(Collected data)
=== Section Start ===

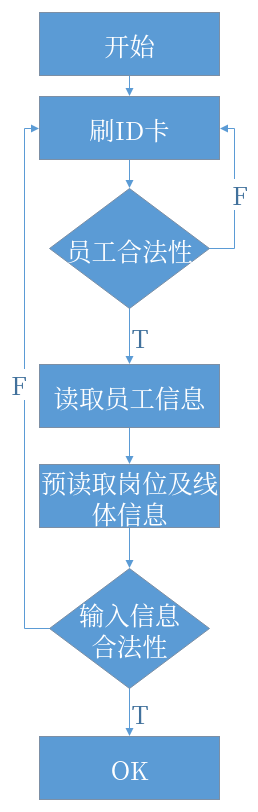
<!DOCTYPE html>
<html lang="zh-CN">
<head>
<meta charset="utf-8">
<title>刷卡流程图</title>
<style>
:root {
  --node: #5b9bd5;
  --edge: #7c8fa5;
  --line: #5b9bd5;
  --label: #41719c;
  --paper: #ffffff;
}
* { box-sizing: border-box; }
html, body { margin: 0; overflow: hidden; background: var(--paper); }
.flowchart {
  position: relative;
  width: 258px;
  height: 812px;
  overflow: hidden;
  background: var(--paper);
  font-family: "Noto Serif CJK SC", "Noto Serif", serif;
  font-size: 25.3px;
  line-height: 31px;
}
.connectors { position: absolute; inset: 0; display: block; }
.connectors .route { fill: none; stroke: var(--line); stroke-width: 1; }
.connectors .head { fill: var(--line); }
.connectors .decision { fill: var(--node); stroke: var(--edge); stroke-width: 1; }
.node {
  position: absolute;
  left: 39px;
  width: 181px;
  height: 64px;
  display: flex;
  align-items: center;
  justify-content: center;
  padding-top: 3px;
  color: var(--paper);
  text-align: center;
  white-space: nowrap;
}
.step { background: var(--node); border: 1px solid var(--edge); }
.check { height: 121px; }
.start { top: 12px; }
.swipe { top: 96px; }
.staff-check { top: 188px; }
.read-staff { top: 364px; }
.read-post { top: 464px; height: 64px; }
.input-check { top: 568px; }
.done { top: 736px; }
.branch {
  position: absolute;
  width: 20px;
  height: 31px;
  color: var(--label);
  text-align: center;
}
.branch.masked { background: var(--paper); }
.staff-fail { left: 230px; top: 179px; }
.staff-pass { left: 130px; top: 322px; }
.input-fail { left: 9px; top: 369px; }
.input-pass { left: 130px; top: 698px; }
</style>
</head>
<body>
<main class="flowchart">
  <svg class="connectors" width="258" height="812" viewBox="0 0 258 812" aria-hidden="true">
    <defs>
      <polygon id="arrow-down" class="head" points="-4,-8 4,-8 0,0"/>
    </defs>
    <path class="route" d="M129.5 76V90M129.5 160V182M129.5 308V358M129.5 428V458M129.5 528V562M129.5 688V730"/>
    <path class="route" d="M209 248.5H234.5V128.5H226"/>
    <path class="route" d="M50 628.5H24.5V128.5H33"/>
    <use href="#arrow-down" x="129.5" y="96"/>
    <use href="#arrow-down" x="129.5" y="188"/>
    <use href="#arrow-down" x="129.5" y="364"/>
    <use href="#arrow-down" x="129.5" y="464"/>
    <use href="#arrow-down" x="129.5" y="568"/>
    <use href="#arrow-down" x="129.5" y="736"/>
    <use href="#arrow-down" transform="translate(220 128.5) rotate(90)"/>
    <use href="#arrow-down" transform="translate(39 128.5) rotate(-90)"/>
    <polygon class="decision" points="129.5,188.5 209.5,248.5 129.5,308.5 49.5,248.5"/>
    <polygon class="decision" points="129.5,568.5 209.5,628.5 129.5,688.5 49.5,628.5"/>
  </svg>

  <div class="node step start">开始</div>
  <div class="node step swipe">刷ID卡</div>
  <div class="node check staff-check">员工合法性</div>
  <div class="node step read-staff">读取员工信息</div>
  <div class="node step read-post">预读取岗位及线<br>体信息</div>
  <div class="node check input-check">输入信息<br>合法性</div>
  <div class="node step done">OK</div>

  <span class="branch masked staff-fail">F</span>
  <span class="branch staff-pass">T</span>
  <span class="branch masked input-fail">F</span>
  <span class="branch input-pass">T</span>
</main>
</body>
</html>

=== Section End ===

Through the line containing "align-items: center;" and no further, restate the data above word for word from its first line, leaving out pictures.

• [Output of the exercise]:
<!DOCTYPE html>
<html lang="zh-CN">
<head>
<meta charset="utf-8">
<title>刷卡流程图</title>
<style>
:root {
  --node: #5b9bd5;
  --edge: #7c8fa5;
  --line: #5b9bd5;
  --label: #41719c;
  --paper: #ffffff;
}
* { box-sizing: border-box; }
html, body { margin: 0; overflow: hidden; background: var(--paper); }
.flowchart {
  position: relative;
  width: 258px;
  height: 812px;
  overflow: hidden;
  background: var(--paper);
  font-family: "Noto Serif CJK SC", "Noto Serif", serif;
  font-size: 25.3px;
  line-height: 31px;
}
.connectors { position: absolute; inset: 0; display: block; }
.connectors .route { fill: none; stroke: var(--line); stroke-width: 1; }
.connectors .head { fill: var(--line); }
.connectors .decision { fill: var(--node); stroke: var(--edge); stroke-width: 1; }
.node {
  position: absolute;
  left: 39px;
  width: 181px;
  height: 64px;
  display: flex;
  align-items: center;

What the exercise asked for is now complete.